---------- Records shown ----------

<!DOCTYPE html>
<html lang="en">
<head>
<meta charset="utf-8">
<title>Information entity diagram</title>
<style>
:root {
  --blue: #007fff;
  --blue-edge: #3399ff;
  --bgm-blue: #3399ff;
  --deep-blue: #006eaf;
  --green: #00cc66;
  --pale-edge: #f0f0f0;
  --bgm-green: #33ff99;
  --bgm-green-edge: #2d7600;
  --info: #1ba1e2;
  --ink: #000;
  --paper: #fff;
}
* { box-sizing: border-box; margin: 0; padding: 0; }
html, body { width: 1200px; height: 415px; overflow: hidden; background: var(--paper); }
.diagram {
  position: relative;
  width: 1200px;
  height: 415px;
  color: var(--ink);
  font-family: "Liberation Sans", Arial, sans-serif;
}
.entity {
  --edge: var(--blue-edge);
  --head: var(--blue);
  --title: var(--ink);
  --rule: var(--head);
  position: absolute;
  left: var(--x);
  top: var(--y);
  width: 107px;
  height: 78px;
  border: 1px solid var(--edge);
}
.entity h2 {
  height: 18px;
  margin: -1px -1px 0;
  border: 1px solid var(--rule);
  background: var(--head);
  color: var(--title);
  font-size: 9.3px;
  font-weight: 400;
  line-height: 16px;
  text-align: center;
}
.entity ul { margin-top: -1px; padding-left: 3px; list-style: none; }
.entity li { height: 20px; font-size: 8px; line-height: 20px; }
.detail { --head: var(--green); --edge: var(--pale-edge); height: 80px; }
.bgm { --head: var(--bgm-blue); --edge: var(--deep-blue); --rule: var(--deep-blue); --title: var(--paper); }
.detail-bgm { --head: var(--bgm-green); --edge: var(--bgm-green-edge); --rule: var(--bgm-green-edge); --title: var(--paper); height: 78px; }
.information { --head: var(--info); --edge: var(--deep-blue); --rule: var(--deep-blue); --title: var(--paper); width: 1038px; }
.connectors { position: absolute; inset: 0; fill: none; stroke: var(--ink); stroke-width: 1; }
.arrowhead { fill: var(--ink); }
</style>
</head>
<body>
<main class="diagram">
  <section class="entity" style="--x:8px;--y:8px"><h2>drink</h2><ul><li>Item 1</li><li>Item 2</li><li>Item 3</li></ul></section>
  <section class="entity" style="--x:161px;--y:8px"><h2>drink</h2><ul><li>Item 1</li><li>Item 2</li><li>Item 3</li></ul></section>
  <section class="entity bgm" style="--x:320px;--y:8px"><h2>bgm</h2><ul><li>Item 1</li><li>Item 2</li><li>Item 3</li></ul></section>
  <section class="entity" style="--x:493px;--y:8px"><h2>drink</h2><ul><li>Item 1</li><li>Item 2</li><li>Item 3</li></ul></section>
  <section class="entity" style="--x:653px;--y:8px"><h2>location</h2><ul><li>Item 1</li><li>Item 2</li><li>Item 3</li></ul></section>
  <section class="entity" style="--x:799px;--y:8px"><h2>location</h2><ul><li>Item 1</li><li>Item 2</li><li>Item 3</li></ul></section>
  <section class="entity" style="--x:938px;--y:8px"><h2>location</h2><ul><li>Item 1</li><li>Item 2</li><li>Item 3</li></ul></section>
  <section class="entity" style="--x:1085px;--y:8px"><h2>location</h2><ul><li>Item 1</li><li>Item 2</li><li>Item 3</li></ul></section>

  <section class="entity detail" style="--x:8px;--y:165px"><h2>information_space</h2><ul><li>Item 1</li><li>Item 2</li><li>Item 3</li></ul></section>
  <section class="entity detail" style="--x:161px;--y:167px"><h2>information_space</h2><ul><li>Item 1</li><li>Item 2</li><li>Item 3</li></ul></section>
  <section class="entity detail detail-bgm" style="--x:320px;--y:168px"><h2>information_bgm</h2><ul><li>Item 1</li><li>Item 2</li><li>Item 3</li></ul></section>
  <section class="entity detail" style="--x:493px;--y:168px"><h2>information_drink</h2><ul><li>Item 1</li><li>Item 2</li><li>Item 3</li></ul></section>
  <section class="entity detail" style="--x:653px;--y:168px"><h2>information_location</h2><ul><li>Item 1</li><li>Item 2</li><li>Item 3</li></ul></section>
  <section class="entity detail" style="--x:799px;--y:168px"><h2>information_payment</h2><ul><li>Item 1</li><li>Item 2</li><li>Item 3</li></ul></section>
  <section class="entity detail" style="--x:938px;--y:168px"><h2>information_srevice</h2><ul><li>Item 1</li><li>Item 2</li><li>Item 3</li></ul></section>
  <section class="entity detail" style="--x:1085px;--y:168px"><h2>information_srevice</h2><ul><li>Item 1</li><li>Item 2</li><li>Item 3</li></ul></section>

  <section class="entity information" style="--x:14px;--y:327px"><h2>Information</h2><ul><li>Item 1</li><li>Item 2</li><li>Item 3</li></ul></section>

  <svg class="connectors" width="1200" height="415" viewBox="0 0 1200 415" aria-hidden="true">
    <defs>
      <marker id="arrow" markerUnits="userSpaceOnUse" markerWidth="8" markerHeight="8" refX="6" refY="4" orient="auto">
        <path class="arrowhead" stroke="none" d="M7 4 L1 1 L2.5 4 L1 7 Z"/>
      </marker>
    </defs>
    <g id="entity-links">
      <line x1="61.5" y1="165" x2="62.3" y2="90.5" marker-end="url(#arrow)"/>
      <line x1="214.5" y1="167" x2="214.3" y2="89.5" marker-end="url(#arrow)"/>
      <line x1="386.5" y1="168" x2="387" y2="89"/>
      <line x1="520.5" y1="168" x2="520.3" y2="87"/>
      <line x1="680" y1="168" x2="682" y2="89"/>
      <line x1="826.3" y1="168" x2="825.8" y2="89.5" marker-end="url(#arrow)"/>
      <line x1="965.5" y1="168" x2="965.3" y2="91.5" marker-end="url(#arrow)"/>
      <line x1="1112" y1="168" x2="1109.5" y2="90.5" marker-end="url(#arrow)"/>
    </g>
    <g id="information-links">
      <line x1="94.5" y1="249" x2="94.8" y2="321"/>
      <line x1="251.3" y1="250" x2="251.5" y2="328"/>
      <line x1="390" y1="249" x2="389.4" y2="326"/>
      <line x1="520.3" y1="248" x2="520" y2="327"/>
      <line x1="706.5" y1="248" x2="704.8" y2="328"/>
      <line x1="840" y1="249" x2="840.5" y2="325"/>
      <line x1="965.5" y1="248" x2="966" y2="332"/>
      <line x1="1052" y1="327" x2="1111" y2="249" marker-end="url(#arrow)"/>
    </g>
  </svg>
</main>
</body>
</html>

----------

▶ **Your instructions**: Reproduce all the entries verbatim, leaving nothing out.

▶ **Answer space**:
<!DOCTYPE html>
<html lang="en">
<head>
<meta charset="utf-8">
<title>Information entity diagram</title>
<style>
:root {
  --blue: #007fff;
  --blue-edge: #3399ff;
  --bgm-blue: #3399ff;
  --deep-blue: #006eaf;
  --green: #00cc66;
  --pale-edge: #f0f0f0;
  --bgm-green: #33ff99;
  --bgm-green-edge: #2d7600;
  --info: #1ba1e2;
  --ink: #000;
  --paper: #fff;
}
* { box-sizing: border-box; margin: 0; padding: 0; }
html, body { width: 1200px; height: 415px; overflow: hidden; background: var(--paper); }
.diagram {
  position: relative;
  width: 1200px;
  height: 415px;
  color: var(--ink);
  font-family: "Liberation Sans", Arial, sans-serif;
}
.entity {
  --edge: var(--blue-edge);
  --head: var(--blue);
  --title: var(--ink);
  --rule: var(--head);
  position: absolute;
  left: var(--x);
  top: var(--y);
  width: 107px;
  height: 78px;
  border: 1px solid var(--edge);
}
.entity h2 {
  height: 18px;
  margin: -1px -1px 0;
  border: 1px solid var(--rule);
  background: var(--head);
  color: var(--title);
  font-size: 9.3px;
  font-weight: 400;
  line-height: 16px;
  text-align: center;
}
.entity ul { margin-top: -1px; padding-left: 3px; list-style: none; }
.entity li { height: 20px; font-size: 8px; line-height: 20px; }
.detail { --head: var(--green); --edge: var(--pale-edge); height: 80px; }
.bgm { --head: var(--bgm-blue); --edge: var(--deep-blue); --rule: var(--deep-blue); --title: var(--paper); }
.detail-bgm { --head: var(--bgm-green); --edge: var(--bgm-green-edge); --rule: var(--bgm-green-edge); --title: var(--paper); height: 78px; }
.information { --head: var(--info); --edge: var(--deep-blue); --rule: var(--deep-blue); --title: var(--paper); width: 1038px; }
.connectors { position: absolute; inset: 0; fill: none; stroke: var(--ink); stroke-width: 1; }
.arrowhead { fill: var(--ink); }
</style>
</head>
<body>
<main class="diagram">
  <section class="entity" style="--x:8px;--y:8px"><h2>drink</h2><ul><li>Item 1</li><li>Item 2</li><li>Item 3</li></ul></section>
  <section class="entity" style="--x:161px;--y:8px"><h2>drink</h2><ul><li>Item 1</li><li>Item 2</li><li>Item 3</li></ul></section>
  <section class="entity bgm" style="--x:320px;--y:8px"><h2>bgm</h2><ul><li>Item 1</li><li>Item 2</li><li>Item 3</li></ul></section>
  <section class="entity" style="--x:493px;--y:8px"><h2>drink</h2><ul><li>Item 1</li><li>Item 2</li><li>Item 3</li></ul></section>
  <section class="entity" style="--x:653px;--y:8px"><h2>location</h2><ul><li>Item 1</li><li>Item 2</li><li>Item 3</li></ul></section>
  <section class="entity" style="--x:799px;--y:8px"><h2>location</h2><ul><li>Item 1</li><li>Item 2</li><li>Item 3</li></ul></section>
  <section class="entity" style="--x:938px;--y:8px"><h2>location</h2><ul><li>Item 1</li><li>Item 2</li><li>Item 3</li></ul></section>
  <section class="entity" style="--x:1085px;--y:8px"><h2>location</h2><ul><li>Item 1</li><li>Item 2</li><li>Item 3</li></ul></section>

  <section class="entity detail" style="--x:8px;--y:165px"><h2>information_space</h2><ul><li>Item 1</li><li>Item 2</li><li>Item 3</li></ul></section>
  <section class="entity detail" style="--x:161px;--y:167px"><h2>information_space</h2><ul><li>Item 1</li><li>Item 2</li><li>Item 3</li></ul></section>
  <section class="entity detail detail-bgm" style="--x:320px;--y:168px"><h2>information_bgm</h2><ul><li>Item 1</li><li>Item 2</li><li>Item 3</li></ul></section>
  <section class="entity detail" style="--x:493px;--y:168px"><h2>information_drink</h2><ul><li>Item 1</li><li>Item 2</li><li>Item 3</li></ul></section>
  <section class="entity detail" style="--x:653px;--y:168px"><h2>information_location</h2><ul><li>Item 1</li><li>Item 2</li><li>Item 3</li></ul></section>
  <section class="entity detail" style="--x:799px;--y:168px"><h2>information_payment</h2><ul><li>Item 1</li><li>Item 2</li><li>Item 3</li></ul></section>
  <section class="entity detail" style="--x:938px;--y:168px"><h2>information_srevice</h2><ul><li>Item 1</li><li>Item 2</li><li>Item 3</li></ul></section>
  <section class="entity detail" style="--x:1085px;--y:168px"><h2>information_srevice</h2><ul><li>Item 1</li><li>Item 2</li><li>Item 3</li></ul></section>

  <section class="entity information" style="--x:14px;--y:327px"><h2>Information</h2><ul><li>Item 1</li><li>Item 2</li><li>Item 3</li></ul></section>

  <svg class="connectors" width="1200" height="415" viewBox="0 0 1200 415" aria-hidden="true">
    <defs>
      <marker id="arrow" markerUnits="userSpaceOnUse" markerWidth="8" markerHeight="8" refX="6" refY="4" orient="auto">
        <path class="arrowhead" stroke="none" d="M7 4 L1 1 L2.5 4 L1 7 Z"/>
      </marker>
    </defs>
    <g id="entity-links">
      <line x1="61.5" y1="165" x2="62.3" y2="90.5" marker-end="url(#arrow)"/>
      <line x1="214.5" y1="167" x2="214.3" y2="89.5" marker-end="url(#arrow)"/>
      <line x1="386.5" y1="168" x2="387" y2="89"/>
      <line x1="520.5" y1="168" x2="520.3" y2="87"/>
      <line x1="680" y1="168" x2="682" y2="89"/>
      <line x1="826.3" y1="168" x2="825.8" y2="89.5" marker-end="url(#arrow)"/>
      <line x1="965.5" y1="168" x2="965.3" y2="91.5" marker-end="url(#arrow)"/>
      <line x1="1112" y1="168" x2="1109.5" y2="90.5" marker-end="url(#arrow)"/>
    </g>
    <g id="information-links">
      <line x1="94.5" y1="249" x2="94.8" y2="321"/>
      <line x1="251.3" y1="250" x2="251.5" y2="328"/>
      <line x1="390" y1="249" x2="389.4" y2="326"/>
      <line x1="520.3" y1="248" x2="520" y2="327"/>
      <line x1="706.5" y1="248" x2="704.8" y2="328"/>
      <line x1="840" y1="249" x2="840.5" y2="325"/>
      <line x1="965.5" y1="248" x2="966" y2="332"/>
      <line x1="1052" y1="327" x2="1111" y2="249" marker-end="url(#arrow)"/>
    </g>
  </svg>
</main>
</body>
</html>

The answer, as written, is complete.